TASK BRIEF: Only the lines that contain the string "floor" belong in the answer; pull them from the records.

== Segment start ==

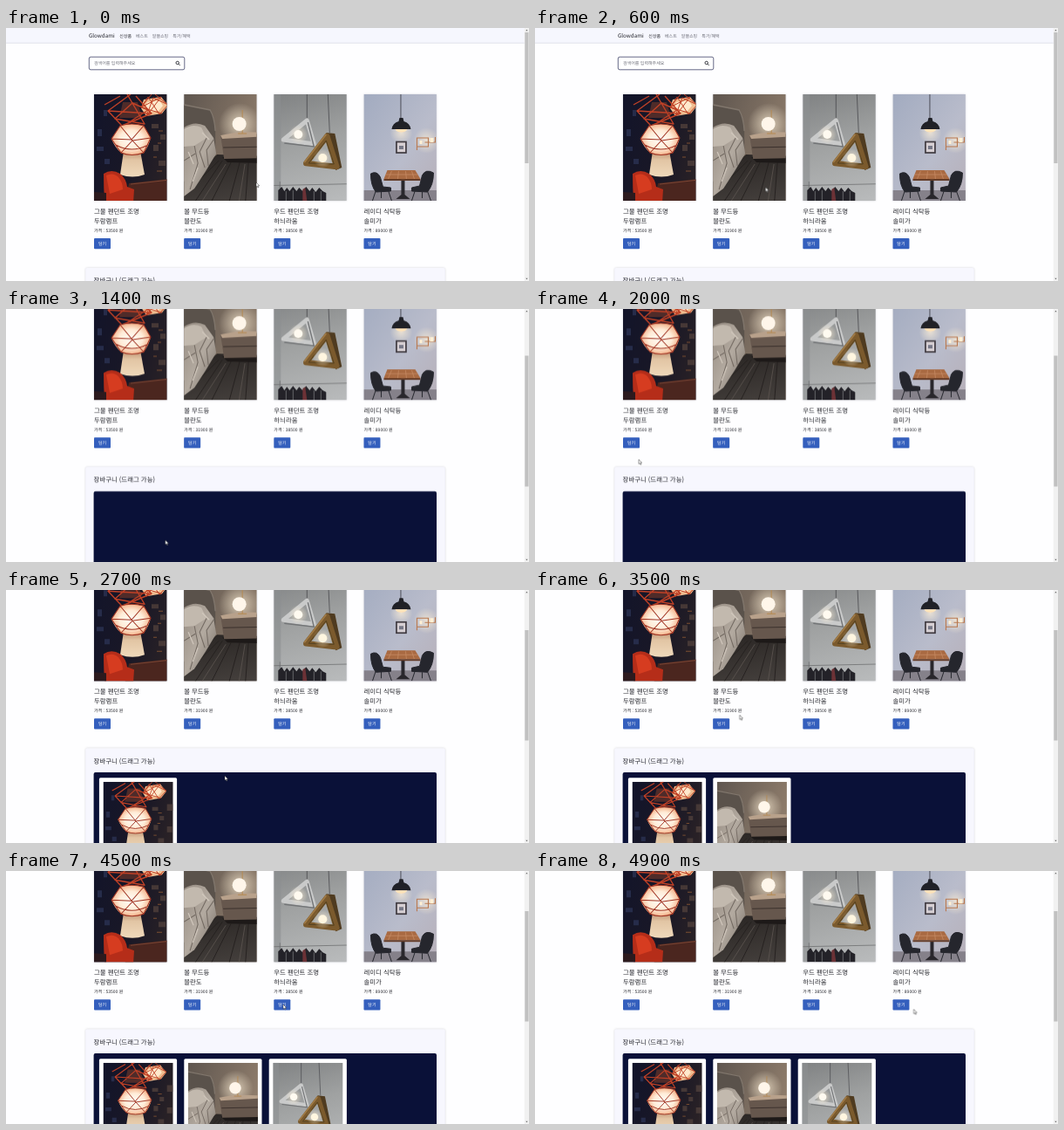
Write an HTML page that moves like this. It is 600x290 px and loops after 5 s.

```html
<!DOCTYPE html>
<html lang="ko">
<head>
<meta charset="utf-8">
<title>조명 쇼핑몰</title>
<style>
html, body { margin: 0; width: 100%; height: 100%; overflow: hidden; background: #fefeff; }
#stage { display: block; width: 600px; height: 290px; }
text { font-family: "Noto Sans CJK KR", "Noto Sans CJK", "Noto Sans KR", sans-serif; fill: #24252b; text-rendering: geometricPrecision; }
.h { font-size: 7.4px; }
.s { font-size: 5px; }
.logo { font-size: 6.25px; font-weight: 500; }
.dim { fill: #6d6e78; }
.btn { fill: #fff; text-anchor: middle; font-weight: 500; }
.soft { filter: drop-shadow(0 .4px .9px rgba(30, 30, 60, .2)); }

#page, #thumb, #cursor, .item { animation: 5s infinite step-end; }
#page { animation-name: scroll; }
#thumb { animation-name: thumb; }
#cursor { animation-name: cursor; }
#item0 { animation-name: add0; }
#item1 { animation-name: add1; }
#item2 { animation-name: add2; }

/* three turns of the wheel */
@keyframes scroll {
  0%, 14% { transform: translateY(0); }
  16% { transform: translateY(-14px); }
  18% { transform: translateY(-31.25px); }
  20% { transform: translateY(-50px); }
  22% { transform: translateY(-62.5px); }
  26% { transform: translateY(-80px); }
  28%, 100% { transform: translateY(-93.75px); }
}
@keyframes thumb {
  0%, 14% { y: 5px; height: 150px; }
  16% { y: 12px; height: 150px; }
  18% { y: 21px; height: 150px; }
  20% { y: 31px; height: 150px; }
  22% { y: 37.4px; height: 150px; }
  26% { y: 46.5px; height: 150px; }
  28% { y: 53.5px; height: 150px; }
  44%, 100% { y: 46px; height: 126.5px; }
}
@keyframes add0 { 0% { visibility: hidden; } 44%, 100% { visibility: visible; } }
@keyframes add1 { 0% { visibility: hidden; } 66%, 100% { visibility: visible; } }
@keyframes add2 { 0% { visibility: hidden; } 90%, 100% { visibility: visible; } }
/* the pointer moves ten times a second */
@keyframes cursor {
  0% { transform: translate(287px, 177px); animation-timing-function: steps(6); }
  12% { transform: translate(264.5px, 182.5px); animation-timing-function: steps(5); }
  22% { transform: translate(185px, 228.5px); animation-timing-function: steps(4); }
  30% { transform: translate(182px, 277px); animation-timing-function: steps(5); }
  40% { transform: translate(119px, 172.5px); animation-timing-function: steps(2); }
  44% { transform: translate(112px, 154px); }
  46% { transform: translate(112px, 154px); animation-timing-function: steps(4); }
  54% { transform: translate(251px, 213px); animation-timing-function: steps(5); }
  64% { transform: translate(214px, 154px); }
  68% { transform: translate(214px, 154px); animation-timing-function: steps(7); }
  82% { transform: translate(359.5px, 79px); animation-timing-function: steps(3); }
  88% { transform: translate(318px, 153px); }
  90% { transform: translate(318px, 153px); animation-timing-function: steps(4); }
  98%, 100% { transform: translate(434.5px, 158.5px); }
}
</style>
</head>
<body>
<svg id="stage" viewBox="0 0 600 290">
  <defs>
    <linearGradient id="night" x2="1" y2=".4">
      <stop offset="0" stop-color="#12142a"/><stop offset=".6" stop-color="#1a1826"/><stop offset="1" stop-color="#2a2226"/>
    </linearGradient>
    <radialGradient id="glow">
      <stop offset="0" stop-color="#fffdf8"/><stop offset=".6" stop-color="#ffecd8"/><stop offset="1" stop-color="#f3b48c"/>
    </radialGradient>
    <radialGradient id="halo">
      <stop offset="0" stop-color="#fff1d8" stop-opacity=".7"/><stop offset="1" stop-color="#fff1d8" stop-opacity="0"/>
    </radialGradient>
    <linearGradient id="shade" x2="0" y2="1">
      <stop offset="0" stop-color="#b98c6c"/><stop offset=".35" stop-color="#e2c5a4"/><stop offset="1" stop-color="#efd9bb"/>
    </linearGradient>
    <linearGradient id="room" x2="1" y2=".5">
      <stop offset="0" stop-color="#5f564f"/><stop offset="1" stop-color="#94816f"/>
    </linearGradient>
    <linearGradient id="floor" x2=".3" y2="1">
      <stop offset="0" stop-color="#282422"/><stop offset="1" stop-color="#484340"/>
    </linearGradient>
    <linearGradient id="linen" x2="1" y2="1">
      <stop offset="0" stop-color="#968c82"/><stop offset=".5" stop-color="#b3aaa0"/><stop offset="1" stop-color="#726a63"/>
    </linearGradient>
    <linearGradient id="plaster" x2=".2" y2="1">
      <stop offset="0" stop-color="#808283"/><stop offset=".45" stop-color="#9fa1a1"/><stop offset="1" stop-color="#b9bbbc"/>
    </linearGradient>
    <linearGradient id="wall" x2="1" y2="1">
      <stop offset="0" stop-color="#a2abc0"/><stop offset=".5" stop-color="#b9bccb"/><stop offset="1" stop-color="#b6abb2"/>
    </linearGradient>

    <g id="photo0">
      <rect width="96" height="140" fill="url(#night)"/>
      <path d="M66 34h8v5h-8zM76 46h6v6h-6zM68 58h6v7h-6zM74 76h8v6h-8zM86 30h8v9h-8zM86 60h7v8h-7z" fill="#463836"/>
      <path d="M4 40h5v8H4zM3 60h8v5H3zM11 18h4v7h-4zM12 74h6v6h-6z" fill="#262c4a"/>
      <path d="M74 42h5M73 56h4M68 72h4M72 88h6" stroke="#7c4f31" stroke-width="1.1"/>
      <path d="M57 6l20-3 8 10-7 9-18 3-6-9z" fill="#f0bd90"/>
      <path d="M61 9l14-2 4 6-5 6-11 1-4-5z" fill="#ffe9cc"/>
      <path d="M33 9h17l5 18H29z" fill="#4f2b29"/>
      <g fill="none" stroke="#bf4026" stroke-linejoin="round">
        <path d="M42 0L16 19 32 36 66 22 48 2M38 0L58 34 24 28 44 10 62 18 34 36M30 2L12 12M16 19L66 22" stroke-width="1.4"/>
        <path d="M54 15L62 3 75 23 85 12 68 4 60 25 77 3 54 15 78 22M66 0L54 15M70 0L85 12" stroke-width="1"/>
      </g>
      <path d="M34 65h19l5 27q-14 5-28 0z" fill="url(#shade)"/>
      <path d="M30 36q13-4 27 0l8 14q-2 9-8 17-13 5-26 0-7-6-11-16z" fill="url(#glow)"/>
      <path d="M20 51L30 36 44 53 65 50 57 36 43 52 20 51 31 67 44 53 57 67 65 50M31 67Q43 72 57 67M30 36Q43 32 57 36M25 58Q43 68 62 58" fill="none" stroke="#a13524" stroke-width="1.1" stroke-linejoin="round"/>
      <path d="M40 102l56-6v44H32z" fill="#4b261f"/>
      <path d="M42 103l54-6" stroke="#7a4534" stroke-width="1"/>
      <path d="M11 91q9-6 19 0 7 6 8 15l8 3-2 31H14q-3-20-3-49z" fill="#b52d19"/>
      <path d="M14 93q8-4 14 2 5 6 5 14l-15 5z" fill="#d63c20"/>
      <path d="M0 112l14 1v27H0z" fill="#2c1a1e"/>
    </g>

    <g id="photo1">
      <rect width="96" height="140" fill="url(#room)"/>
      <path d="M0 100l38-31 58 2v69H0z" fill="url(#floor)"/>
      <path d="M8 130L44 76M28 130L54 78M50 130L64 78M70 130L74 78M90 130L84 78M4 112L40 76" stroke="#24201f" stroke-width=".9"/>
      <path d="M16 130L48 80M62 130L70 80" stroke="#5d5651" stroke-width=".8"/>
      <path d="M0 12l30 6q5 8 6 24v20H0z" fill="#5a524b"/>
      <path d="M0 12l30 6q5 8 6 24" fill="none" stroke="#80766c" stroke-width="1.4"/>
      <path d="M0 38q12-8 24-2l10 14 3 18-12 20-13 20-12 9z" fill="url(#linen)"/>
      <path d="M0 40q10-7 20-2l6 12-14 9-12 1z" fill="#c2b9ae"/>
      <path d="M26 50l-8 16 6 18M12 59l4 20-9 30M34 52l-8 12 2 18M0 76l13-8" fill="none" stroke="#756c64" stroke-width="1.1"/>
      <path d="M5 66l6 14M21 44l8 8M16 84l-6 16" stroke="#d0c7bc" stroke-width="1.2"/>
      <circle cx="64" cy="34" r="24" fill="url(#halo)"/>
      <path d="M44 72l52 1v6l-46-1z" fill="#1d1918"/>
      <path d="M42 47l54-2v28l-50 1z" fill="#66574d"/>
      <path d="M42 47l22-4 32 1v4L44 51z" fill="#b8a18b"/>
      <path d="M45 61l51-1" stroke="#3a302c" stroke-width="1.1"/>
      <path d="M67 18v27M62 45h10" stroke="#b48a52" stroke-width="1"/>
      <circle cx="63.5" cy="34" r="8" fill="#fff6ea"/>
    </g>

    <g id="photo2">
      <rect width="96" height="140" fill="url(#plaster)"/>
      <path d="M0 0h8v140H0z" fill="#8d8f91" opacity=".6"/>
      <path d="M38 0v29M62 0l2 44" stroke="#3e3e42" stroke-width=".7"/>
      <path d="M11 52L38 30l8 27z" fill="none" stroke="#c9caca" stroke-width="5" stroke-linejoin="round"/>
      <path d="M12 56L46 60 39 32" fill="none" stroke="#737577" stroke-width="1.4"/>
      <circle cx="28" cy="46" r="11" fill="url(#halo)"/>
      <circle cx="28" cy="46" r="5" fill="#fffaf0"/>
      <path d="M60 44l10 1 8 39-7 3z" fill="#4f3b20"/>
      <path d="M37 79L61 48l11 35z" fill="none" stroke="#7b5a2d" stroke-width="6.5" stroke-linejoin="round"/>
      <path d="M35 78L60 46" stroke="#a27c47" stroke-width="1.6"/>
      <path d="M40 79L60 53l9 27z" fill="none" stroke="#53401f" stroke-width="1"/>
      <circle cx="56" cy="73" r="11" fill="url(#halo)"/>
      <circle cx="56" cy="73" r="5" fill="#fff6e0"/>
      <path d="M0 104.5l96-2M7 100v8" stroke="#6f7072" stroke-width=".8"/>
      <path d="M5 122V110l4-4 3 5 3-4 3 4 4-5 4 5 3-4 4 4 4-5 4 5 3-4 4 5 4-5 4 4 4 2v10z" fill="#232228"/>
      <path d="M33 109l3-2 2 15h-5z" fill="#6c3236"/>
      <path d="M14 111v11M22 110v12M46 111v11M54 111v11" stroke="#77787c" stroke-width=".8"/>
    </g>

    <g id="photo3">
      <rect width="96" height="140" fill="url(#wall)"/>
      <path d="M0 110h96v30H0z" fill="#85818a"/>
      <path d="M42.5 0v28" stroke="#33333b" stroke-width=".8"/>
      <circle cx="43" cy="44" r="13" fill="url(#halo)"/>
      <path d="M41 27h4l1 4q7 2 8 9H32q1-7 8-9z" fill="#202127"/>
      <path d="M36 40h14q-2 3.5-7 3.5T36 40z" fill="#ffe2b8"/>
      <rect x="37.5" y="54.5" width="11" height="12.5" fill="#d6cfd3" stroke="#3f3a40" stroke-width="1.7"/>
      <path d="M40.5 63v-4h5v4z" fill="#767887"/>
      <circle cx="72" cy="53" r="15" fill="url(#halo)"/>
      <path d="M61 50h13v10H61zM70 55h12v-6M61 60v4" fill="none" stroke="#b9784f" stroke-width="1.1"/>
      <path d="M64 53h3v4h-3zM76 50h4v5h-4z" fill="#fff0d4"/>
      <path d="M43 98h4v17l6 5H37l6-5z" fill="#29272c"/>
      <path d="M27 87h32l6 10H23z" fill="#a96a42"/>
      <path d="M25 92h37M32 88l-4 9M40 88l-1 9M48 88l1 9M55 88l3 9" stroke="#c98f67" stroke-width=".7"/>
      <path d="M23 97h42v2H23z" fill="#643c28"/>
      <g fill="#25262d" stroke="#25262d">
        <path d="M8 91q7-4 11 4l3 11 9 1v4l-17 1q-6-7-6-21z"/>
        <path d="M80 90q-9-5-13 3l-3 12-9 2v4l18 1q7-8 7-22z"/>
        <path d="M14 110l-4 12M28 110l4 12M20 111v8M59 110l-4 12M73 111l4 11M67 112v7" fill="none" stroke-width="1"/>
      </g>
    </g>
  </defs>

  <rect width="600" height="290" fill="#fefeff"/>
  <g id="page">
    <rect width="595" height="17" fill="#f6f7fe"/>
    <path d="M0 17.2h595" stroke="#d5d6e2" stroke-width=".7"/>
    <text class="logo" x="95" y="11">Glowdami</text>
    <text class="s" x="130.3" y="10.8">신상품</text>
    <text class="s dim" x="149" y="10.8">베스트</text>
    <text class="s dim" x="167.8" y="10.8">알뜰쇼핑</text>
    <text class="s dim" x="191.3" y="10.8">특가/혜택</text>

    <rect x="95.3" y="33.2" width="109.5" height="14.6" rx="1.8" fill="#fff" stroke="#55587a" stroke-width=".9"/>
    <text class="s dim" x="101" y="42.4">검색어를 입력해주세요</text>
    <g fill="none" stroke="#25262e" stroke-width=".9"><circle cx="196.7" cy="39.9" r="1.7"/><path d="M198 41.2l1.7 1.7"/></g>

    <g id="goods"></g>

    <rect class="soft" x="91.2" y="275" width="412.6" height="300" rx="2" fill="#f7f7fe"/>
    <text class="h" x="100.6" y="292.3">장바구니 (드래그 가능)</text>
    <rect x="100.6" y="302.8" width="393.4" height="240" rx="2" fill="#0a1138"/>
    <g id="cart"></g>
  </g>

  <rect x="594.7" width="5.3" height="290" fill="#f1f1f1"/>
  <path d="M596.2 3.2l1.2-1.4 1.2 1.4zM596.2 286.8l1.2 1.4 1.2-1.4z" fill="#606060"/>
  <rect id="thumb" x="595.3" y="5" width="4.2" height="150" fill="#c1c1c1"/>

  <path id="cursor" d="M0 0V5.2L1.2 4.1 2 6 2.9 5.6 2.1 3.8H3.7z" fill="#fff" stroke="#222" stroke-width=".45" stroke-linejoin="round"/>
</svg>
<script>
const products = [
  ["그물 펜던트 조명", "두람램프", 53500],
  ["볼 무드등", "블란도", 31900],
  ["우드 펜던트 조명", "하늬라움", 38500],
  ["레이디 식탁등", "솔미가", 89000]
];

// shows the top left part of a picture, `span` units wide
const photo = (i, x, y, w, span) => {
  const ratio = 122 / 83.4;
  return `<svg x="${x}" y="${y}" width="${w}" height="${w * ratio}" viewBox="0 0 ${span} ${span * ratio}">
    <use href="#photo${i}"/></svg>`;
};

const product = ([name, maker, price], i) => {
  const x = 101 + i * 103.15;
  return `<g class="soft">${photo(i, x, 76, 83.4, 83.4)}</g>
    <text class="h" x="${x}" y="212.8">${name}</text>
    <text class="h" x="${x}" y="224.2">${maker}</text>
    <text class="s" x="${x}" y="234.2">가격 : ${price} 원</text>
    <rect x="${x}" y="241" width="19" height="12.3" rx="1" fill="#345fbd"/>
    <text class="s btn" x="${x + 9.5}" y="249.1">담기</text>`;
};

const item = i => {
  const x = 106.9 + i * 97.4;
  return `<g class="item" id="item${i}">
    <rect x="${x}" y="308.9" width="89.2" height="150" rx="1.5" fill="#fff"/>
    ${photo(i, x + 4.6, 313.6, 80, 94)}</g>`;
};

document.getElementById("goods").innerHTML = products.map(product).join("");
document.getElementById("cart").innerHTML = [0, 1, 2].map(item).join("");
</script>
</body>
</html>
```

== Segment end ==

SOLUTION:
    <linearGradient id="floor" x2=".3" y2="1">
      <path d="M0 100l38-31 58 2v69H0z" fill="url(#floor)"/>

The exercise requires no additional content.